Hamilton-based startup ARCUBED has created a unique product called OneBin that detects and separates waste from recyclables at the point of disposal. The bin is equipped with embedded AI (Artificial Intelligence) to collect and automatically separate rubbish from recycling.

When you approach the bin, the entry flap opens and users place waste into the bin. Sensors inside the bin detect the item using machine learning algorithms. When the item is identified, the bin drops the item into the appropriate bins – either general waste, or the designated recycling streams.

Those depositing waste can see what the bin classes as recycling and why, thus educating people while avoiding the human error of depositing rubbish into a recycling bin.

OneBin aims to reduce the contamination of recycling streams and the total amount of recyclable material going to landfill.

 

In New Zealand, more than 2.5 million tonnes of rubbish are sent to landfill annually – 75 percent of which could be prevented by better resource recovery systems and waste management practices.

It’s early days for the startup, which was created last year by five engineers working in their spare time. ARCUBED is currently under development in Hamilton, undergoing tests and preparing for a trial.

“We want ARCUBED to fundamentally address the unsolved recycling issue through a tech-based solution,” ARCUBED co-founder Mostafa Seifan says. “We are promoting effective recycling but we are also supporting the business to meet sustainability goals and reaching zero emissions in our carbon footprint.”

“Our product educates people to not rely on “wish-cycling”, which is a consequence of confusion around recycling.”

Despite being engineers and knowing their product, running a startup was a learning curve, ARCUBED co-founder Ali Alqassab says. In hindsight, they would have raised more capital to progress the business faster.

The entrepreneurs add that organisations like Akina and Callaghan Innovation provided assistance in understanding and fine tuning their business, with success being determined on the number of bins rolled out next year.

ARCUBED OneBin

The ARCUBED team including Ali Alqassab (L) and Mostafa Seifan (R).

The startup has been predominantly self-funded, but the directors are currently raising capital to enable OneBin to be released to the market and are working to launch the bins in different locations early next year. ARCUBED have been working with the Akina Foundation as an Akina Impact Investment Readiness Programme recipient, getting startup advice and assistance on raising capital.

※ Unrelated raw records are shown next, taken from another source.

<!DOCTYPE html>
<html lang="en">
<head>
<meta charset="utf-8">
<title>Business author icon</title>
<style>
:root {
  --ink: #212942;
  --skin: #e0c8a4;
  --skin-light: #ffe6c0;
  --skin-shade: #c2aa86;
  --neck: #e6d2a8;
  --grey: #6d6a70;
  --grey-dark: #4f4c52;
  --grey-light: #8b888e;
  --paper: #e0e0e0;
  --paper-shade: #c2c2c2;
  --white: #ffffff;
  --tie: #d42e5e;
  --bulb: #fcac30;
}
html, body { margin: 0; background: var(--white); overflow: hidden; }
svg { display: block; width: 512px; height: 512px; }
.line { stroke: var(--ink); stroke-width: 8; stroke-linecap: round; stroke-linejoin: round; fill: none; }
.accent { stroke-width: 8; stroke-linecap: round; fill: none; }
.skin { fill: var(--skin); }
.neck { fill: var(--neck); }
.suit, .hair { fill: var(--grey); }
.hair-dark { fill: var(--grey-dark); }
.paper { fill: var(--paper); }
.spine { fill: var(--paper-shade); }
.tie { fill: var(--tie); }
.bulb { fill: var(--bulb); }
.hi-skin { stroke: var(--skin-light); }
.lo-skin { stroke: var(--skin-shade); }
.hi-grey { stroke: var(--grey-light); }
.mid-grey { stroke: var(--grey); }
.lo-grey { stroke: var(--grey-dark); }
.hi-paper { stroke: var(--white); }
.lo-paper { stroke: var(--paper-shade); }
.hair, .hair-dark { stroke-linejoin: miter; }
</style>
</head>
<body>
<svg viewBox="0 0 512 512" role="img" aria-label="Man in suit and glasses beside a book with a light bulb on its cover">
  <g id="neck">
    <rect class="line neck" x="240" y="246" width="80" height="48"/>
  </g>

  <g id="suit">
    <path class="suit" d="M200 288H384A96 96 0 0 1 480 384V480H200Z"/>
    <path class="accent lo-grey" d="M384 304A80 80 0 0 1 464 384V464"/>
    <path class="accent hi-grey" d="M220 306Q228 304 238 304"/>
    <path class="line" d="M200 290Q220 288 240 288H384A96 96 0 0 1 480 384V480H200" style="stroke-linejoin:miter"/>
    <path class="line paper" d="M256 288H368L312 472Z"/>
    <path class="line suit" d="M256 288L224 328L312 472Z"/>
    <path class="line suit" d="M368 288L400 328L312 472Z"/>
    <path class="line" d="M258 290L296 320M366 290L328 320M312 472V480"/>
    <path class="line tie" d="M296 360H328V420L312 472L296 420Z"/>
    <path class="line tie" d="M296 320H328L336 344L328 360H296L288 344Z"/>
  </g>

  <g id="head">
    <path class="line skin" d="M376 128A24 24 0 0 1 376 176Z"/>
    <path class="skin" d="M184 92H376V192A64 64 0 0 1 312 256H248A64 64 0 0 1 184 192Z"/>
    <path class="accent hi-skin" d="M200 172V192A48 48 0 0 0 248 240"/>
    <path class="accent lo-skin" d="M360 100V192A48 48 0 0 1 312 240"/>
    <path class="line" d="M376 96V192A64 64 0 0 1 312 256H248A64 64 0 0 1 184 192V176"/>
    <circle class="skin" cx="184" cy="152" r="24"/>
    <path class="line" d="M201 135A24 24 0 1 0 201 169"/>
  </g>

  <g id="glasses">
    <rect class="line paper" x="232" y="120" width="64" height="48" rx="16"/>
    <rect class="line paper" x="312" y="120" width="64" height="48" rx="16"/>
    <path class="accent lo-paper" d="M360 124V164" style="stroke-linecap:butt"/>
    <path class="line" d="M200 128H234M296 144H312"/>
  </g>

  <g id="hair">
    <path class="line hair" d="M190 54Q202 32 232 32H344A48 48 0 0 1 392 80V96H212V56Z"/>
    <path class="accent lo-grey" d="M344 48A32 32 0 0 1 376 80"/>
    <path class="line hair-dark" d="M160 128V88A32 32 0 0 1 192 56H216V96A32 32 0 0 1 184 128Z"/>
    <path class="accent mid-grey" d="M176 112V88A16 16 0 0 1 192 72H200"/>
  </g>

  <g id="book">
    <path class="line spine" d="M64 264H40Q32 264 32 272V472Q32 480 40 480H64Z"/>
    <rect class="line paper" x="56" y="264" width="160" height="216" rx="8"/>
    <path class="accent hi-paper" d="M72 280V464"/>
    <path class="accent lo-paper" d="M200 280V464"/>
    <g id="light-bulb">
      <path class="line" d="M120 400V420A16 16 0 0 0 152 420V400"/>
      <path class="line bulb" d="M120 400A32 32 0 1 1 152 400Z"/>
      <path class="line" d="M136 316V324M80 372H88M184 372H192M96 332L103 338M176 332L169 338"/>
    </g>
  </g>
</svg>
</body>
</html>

“Our current focus is on the development of the product. We want to do more trials and are looking to raise capital to accelerate our growth and bring our product to market sooner,” Alqassab said.

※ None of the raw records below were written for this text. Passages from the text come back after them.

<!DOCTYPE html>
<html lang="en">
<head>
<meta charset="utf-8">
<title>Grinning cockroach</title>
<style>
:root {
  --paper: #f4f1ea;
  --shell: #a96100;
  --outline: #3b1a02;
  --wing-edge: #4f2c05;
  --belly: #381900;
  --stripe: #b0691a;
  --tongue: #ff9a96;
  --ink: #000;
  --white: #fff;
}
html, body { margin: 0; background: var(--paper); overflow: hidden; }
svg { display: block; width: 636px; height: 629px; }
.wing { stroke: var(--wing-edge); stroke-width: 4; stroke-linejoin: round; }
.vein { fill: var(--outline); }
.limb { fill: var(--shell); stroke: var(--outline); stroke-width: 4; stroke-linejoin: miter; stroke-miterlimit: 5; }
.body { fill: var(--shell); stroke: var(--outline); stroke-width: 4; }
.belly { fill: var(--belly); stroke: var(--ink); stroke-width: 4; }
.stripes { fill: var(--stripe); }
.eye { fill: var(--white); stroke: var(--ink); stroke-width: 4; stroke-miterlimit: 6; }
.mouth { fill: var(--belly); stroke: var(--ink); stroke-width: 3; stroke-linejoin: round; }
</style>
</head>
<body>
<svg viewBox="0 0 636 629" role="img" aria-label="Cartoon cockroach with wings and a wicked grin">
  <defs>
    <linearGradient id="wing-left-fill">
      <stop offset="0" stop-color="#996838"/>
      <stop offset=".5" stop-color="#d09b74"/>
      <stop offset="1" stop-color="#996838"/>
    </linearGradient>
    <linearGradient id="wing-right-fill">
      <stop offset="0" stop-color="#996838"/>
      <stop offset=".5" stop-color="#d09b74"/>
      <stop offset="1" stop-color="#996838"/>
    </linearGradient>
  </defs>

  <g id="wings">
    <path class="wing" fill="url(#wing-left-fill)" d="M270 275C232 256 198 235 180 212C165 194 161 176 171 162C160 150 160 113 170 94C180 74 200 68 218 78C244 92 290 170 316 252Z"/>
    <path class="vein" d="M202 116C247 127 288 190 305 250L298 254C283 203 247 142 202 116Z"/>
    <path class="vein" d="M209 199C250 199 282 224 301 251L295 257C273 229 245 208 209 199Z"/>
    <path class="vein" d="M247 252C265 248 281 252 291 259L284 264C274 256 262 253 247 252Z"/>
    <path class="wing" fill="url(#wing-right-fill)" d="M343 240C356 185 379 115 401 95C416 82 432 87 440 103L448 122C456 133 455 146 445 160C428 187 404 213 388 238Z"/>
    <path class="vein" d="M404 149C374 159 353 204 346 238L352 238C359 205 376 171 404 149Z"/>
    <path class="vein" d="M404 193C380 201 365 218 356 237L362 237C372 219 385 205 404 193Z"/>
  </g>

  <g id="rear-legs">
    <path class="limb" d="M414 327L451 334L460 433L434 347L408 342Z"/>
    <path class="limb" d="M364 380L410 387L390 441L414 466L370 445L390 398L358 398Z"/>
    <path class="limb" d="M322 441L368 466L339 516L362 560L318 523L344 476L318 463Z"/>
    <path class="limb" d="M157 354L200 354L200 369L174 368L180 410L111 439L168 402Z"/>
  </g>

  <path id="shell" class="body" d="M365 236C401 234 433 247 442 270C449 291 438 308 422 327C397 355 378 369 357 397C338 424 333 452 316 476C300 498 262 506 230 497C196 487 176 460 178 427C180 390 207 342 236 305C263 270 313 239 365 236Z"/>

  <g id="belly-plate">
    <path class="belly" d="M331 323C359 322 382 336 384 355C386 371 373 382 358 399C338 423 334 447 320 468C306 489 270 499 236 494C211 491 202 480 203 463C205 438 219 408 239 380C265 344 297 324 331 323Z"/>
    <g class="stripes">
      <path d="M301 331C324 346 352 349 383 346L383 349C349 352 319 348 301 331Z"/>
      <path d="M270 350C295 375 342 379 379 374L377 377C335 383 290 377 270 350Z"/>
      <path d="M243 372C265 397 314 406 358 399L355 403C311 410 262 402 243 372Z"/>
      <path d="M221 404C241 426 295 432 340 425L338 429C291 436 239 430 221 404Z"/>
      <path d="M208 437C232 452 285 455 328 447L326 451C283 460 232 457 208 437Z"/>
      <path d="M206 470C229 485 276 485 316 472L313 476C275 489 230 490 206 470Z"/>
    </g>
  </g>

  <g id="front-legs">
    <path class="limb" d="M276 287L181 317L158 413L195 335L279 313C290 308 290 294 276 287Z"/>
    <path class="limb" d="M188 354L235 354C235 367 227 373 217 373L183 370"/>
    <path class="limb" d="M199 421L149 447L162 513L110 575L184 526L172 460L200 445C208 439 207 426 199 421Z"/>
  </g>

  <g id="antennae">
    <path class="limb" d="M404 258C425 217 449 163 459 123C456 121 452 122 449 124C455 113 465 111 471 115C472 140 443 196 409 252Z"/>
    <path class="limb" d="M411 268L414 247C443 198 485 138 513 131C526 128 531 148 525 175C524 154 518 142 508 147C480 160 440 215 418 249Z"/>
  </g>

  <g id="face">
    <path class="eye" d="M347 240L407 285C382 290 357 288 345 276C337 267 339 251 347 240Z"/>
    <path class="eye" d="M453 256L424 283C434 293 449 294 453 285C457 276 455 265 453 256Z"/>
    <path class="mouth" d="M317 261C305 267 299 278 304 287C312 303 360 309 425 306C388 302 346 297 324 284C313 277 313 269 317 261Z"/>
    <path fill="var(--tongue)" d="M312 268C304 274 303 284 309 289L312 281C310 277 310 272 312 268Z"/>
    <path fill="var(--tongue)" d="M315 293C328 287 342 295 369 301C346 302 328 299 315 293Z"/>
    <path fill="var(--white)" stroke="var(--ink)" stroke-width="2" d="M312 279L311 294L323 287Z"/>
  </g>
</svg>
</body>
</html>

His advice to others wishing to start up a business is simple. “Talk to prospective customers,focus on their needs and their problems, find a solution and work out how to implement it.”

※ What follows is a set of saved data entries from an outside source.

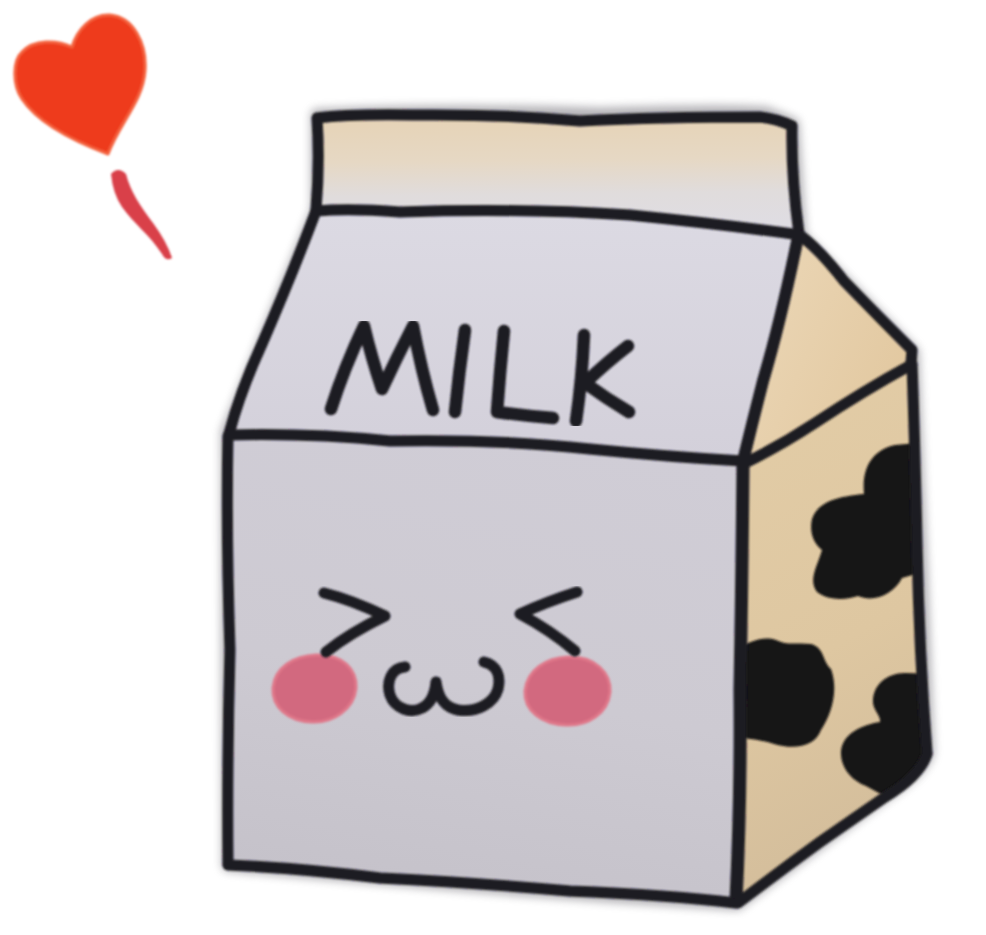
<!DOCTYPE html>
<html lang="en">
<head>
<meta charset="utf-8">
<title>Milk carton</title>
<style>
:root {
  --paper: #ffffff;
  --ink: #1b1a20;
  --patch: #191413;
  --blush: #d2697f;
  --blush-edge: #e0788a;
  --heart: #ee3a1c;
  --heart-edge: #f4633f;
  --tail: #d93f48;
}
html, body { margin: 0; background: var(--paper); overflow: hidden; }
svg { display: block; width: 986px; height: 935px; }
.outline, .lettering, .face { fill: none; stroke: var(--ink); stroke-linecap: round; stroke-linejoin: round; }
.outline { stroke-width: 11; }
.lettering { stroke-width: 12.5; }
.face { stroke-width: 11; }
.patches { fill: var(--patch); }
.cheeks { fill: var(--blush); stroke: var(--blush-edge); stroke-width: 3; }
.heart { fill: var(--heart); stroke: var(--heart-edge); stroke-width: 3; stroke-linejoin: round; }
.heart-tail { fill: var(--tail); }
.halo { fill: #77757c; stroke: #77757c; stroke-width: 13; stroke-linejoin: round; opacity: .55; }
</style>
</head>
<body>
<svg viewBox="0 0 986 935" role="img" aria-label="Happy milk carton with a red heart">
  <defs>
    <linearGradient id="crest-fill" x1="0" y1="0" x2="0.05" y2="1">
      <stop offset="0" stop-color="#e6d3b6"/>
      <stop offset=".4" stop-color="#e6d8c4"/>
      <stop offset=".7" stop-color="#e0dcdc"/>
      <stop offset="1" stop-color="#dfdde3"/>
    </linearGradient>
    <linearGradient id="roof-fill" x1="0" y1="0" x2="0" y2="1">
      <stop offset="0" stop-color="#dcdae3"/>
      <stop offset="1" stop-color="#d3d0da"/>
    </linearGradient>
    <linearGradient id="front-fill" x1=".6" y1="0" x2=".4" y2="1">
      <stop offset="0" stop-color="#d0cdd6"/>
      <stop offset=".55" stop-color="#cdcad2"/>
      <stop offset="1" stop-color="#c5c2ca"/>
    </linearGradient>
    <linearGradient id="gable-fill" x1="0" y1="0" x2="1" y2=".6">
      <stop offset="0" stop-color="#ecd8b8"/>
      <stop offset="1" stop-color="#e2c8a0"/>
    </linearGradient>
    <linearGradient id="side-fill" x1="0" y1="0" x2=".2" y2="1">
      <stop offset="0" stop-color="#e3cda7"/>
      <stop offset=".6" stop-color="#dec7a1"/>
      <stop offset="1" stop-color="#d3bd9b"/>
    </linearGradient>
    <filter id="soft-edge" x="-10%" y="-10%" width="120%" height="120%"><feGaussianBlur stdDeviation="4"/></filter>
    <filter id="ink-soften" x="-5%" y="-5%" width="110%" height="110%"><feGaussianBlur stdDeviation=".8"/></filter>
    <path id="side-panel" d="M743 466 L911 364 Q918 560 927 754 Q920 772 884 798 L737 905Z"/>
    <clipPath id="side-clip"><use href="#side-panel"/></clipPath>
  </defs>

  <path class="halo" filter="url(#soft-edge)" d="M317 115 Q450 109 600 114 Q720 110 766 113 L793 124 L800 236 L913 352 L921 560 L928 752 Q924 770 884 796 L737 904 Q480 889 228 865 L227 432 L317 210Z"/>

  <g id="heart" filter="url(#ink-soften)">
    <path class="heart" d="M108 154 C84 145 40 126 22 99 C12 84 13 60 22 52 C34 39 57 40 72 47 C77 30 91 14 110 15 C133 17 147 43 145 71 C143 101 120 122 108 154Z"/>
    <path class="heart-tail" d="M111 174 Q118 166 126 174 C130 191 141 207 153 223 Q167 242 172 258 Q166 262 162 254 C149 234 134 224 122 207 Q113 194 111 174Z"/>
  </g>

  <g id="carton-panels">
    <path id="crest" fill="url(#crest-fill)" d="M317 118 Q560 119 788 122 L798 230 Q640 215 317 211Z"/>
    <path id="roof" fill="url(#roof-fill)" d="M316 211 Q560 210 798 234 Q772 345 743 460 Q470 445 230 434Z"/>
    <path id="front" fill="url(#front-fill)" d="M230 435 Q480 440 743 462 L737 898 Q480 888 230 864Z"/>
    <path id="gable" fill="url(#gable-fill)" d="M800 236 L912 350 L911 365 L745 463Z"/>
    <use href="#side-panel" fill="url(#side-fill)"/>
  </g>

  <g class="patches" clip-path="url(#side-clip)" filter="url(#ink-soften)">
    <path d="M930 442 L895 445 C876 449 861 464 864 494 C843 496 818 500 812 519 C809 533 814 544 822 550 C817 567 808 580 817 592 C830 602 849 599 858 596 C874 603 894 594 902 578 L930 570Z"/>
    <path d="M730 650 C750 643 761 635 776 640 C788 646 797 642 811 644 C825 648 822 661 831 669 C839 691 831 715 821 730 C815 747 794 750 774 744 C760 739 750 740 730 735Z"/>
    <path d="M940 674 L905 673 C886 673 872 686 873 703 C874 711 881 716 880 722 C862 725 843 733 841 751 C840 766 850 780 866 786 L888 798 L940 770Z"/>
  </g>

  <g class="outline" filter="url(#ink-soften)">
    <path d="M316 210 Q320 162 317 118 Q350 114 412 115 Q500 114 580 121 Q660 117 760 117 Q778 119 792 126 Q791 176 799 234"/>
    <path d="M316 211 Q350 208 400 212 Q520 208 630 215 Q720 224 800 235"/>
    <path d="M316 211 Q292 275 262 344 Q240 392 229 434"/>
    <path d="M229 435 Q310 433 390 441 Q500 439 590 449 Q670 457 743 461"/>
    <path stroke-width="12" d="M798 237 Q781 320 763 381 Q753 420 743 461"/>
    <path d="M801 236 Q820 250 844 281 Q877 315 912 350 L911 363"/>
    <path d="M745 463 Q780 446 815 423 Q865 390 909 366"/>
    <path d="M228 436 Q226 530 230 650 Q227 760 228 864"/>
    <path stroke-width="13" d="M743 463 Q742 580 740 690 Q741 800 736 901"/>
    <path d="M228 865 Q300 868 380 878 Q480 883 570 891 Q670 895 736 903"/>
    <path d="M738 903 Q780 871 820 842 Q852 820 885 797 Q920 776 927 754"/>
    <path d="M912 364 Q915 450 917 545 Q919 650 927 753"/>
  </g>

  <g class="lettering" role="img" aria-label="MILK" filter="url(#ink-soften)">
    <path d="M331 409 Q344 368 364 326 Q371 356 382 389 Q397 357 413 326 Q421 369 433 410"/>
    <path d="M465 330 Q459 372 455 412"/>
    <path d="M504 331 Q500 370 497 412 Q526 416 553 418"/>
    <path d="M584 335 Q582 380 576 421 M628 346 Q607 362 585 383 Q607 399 629 412"/>
  </g>

  <g class="cheeks" filter="url(#ink-soften)">
    <path d="M316 655 C343 654 357 670 356 688 C354 709 333 723 312 722 C288 721 272 707 273 688 C275 667 294 656 316 655Z"/>
    <path d="M568 657 C595 656 611 673 610 692 C608 713 588 726 566 725 C541 724 524 710 525 691 C527 670 546 658 568 657Z"/>
  </g>

  <g class="face" filter="url(#ink-soften)">
    <path id="left-eye" d="M324 593 Q352 600 385 616 Q350 633 326 652"/>
    <path id="right-eye" d="M577 592 Q546 602 520 614 Q550 630 575 651"/>
    <path id="mouth" d="M405 667 C391 668 386 682 390 695 C395 709 411 714 422 708 C432 703 435 693 436 682 C438 696 443 707 458 710 C477 713 494 703 498 689 C501 676 497 665 484 662"/>
  </g>
</svg>
</body>
</html>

Story by Dave Crampton. In partnership with Soda Inc.


Innovation Nation is a series celebrating stories of innovation and entrepreneurship from around New Zealand.

Innovation Nation proudly supported by: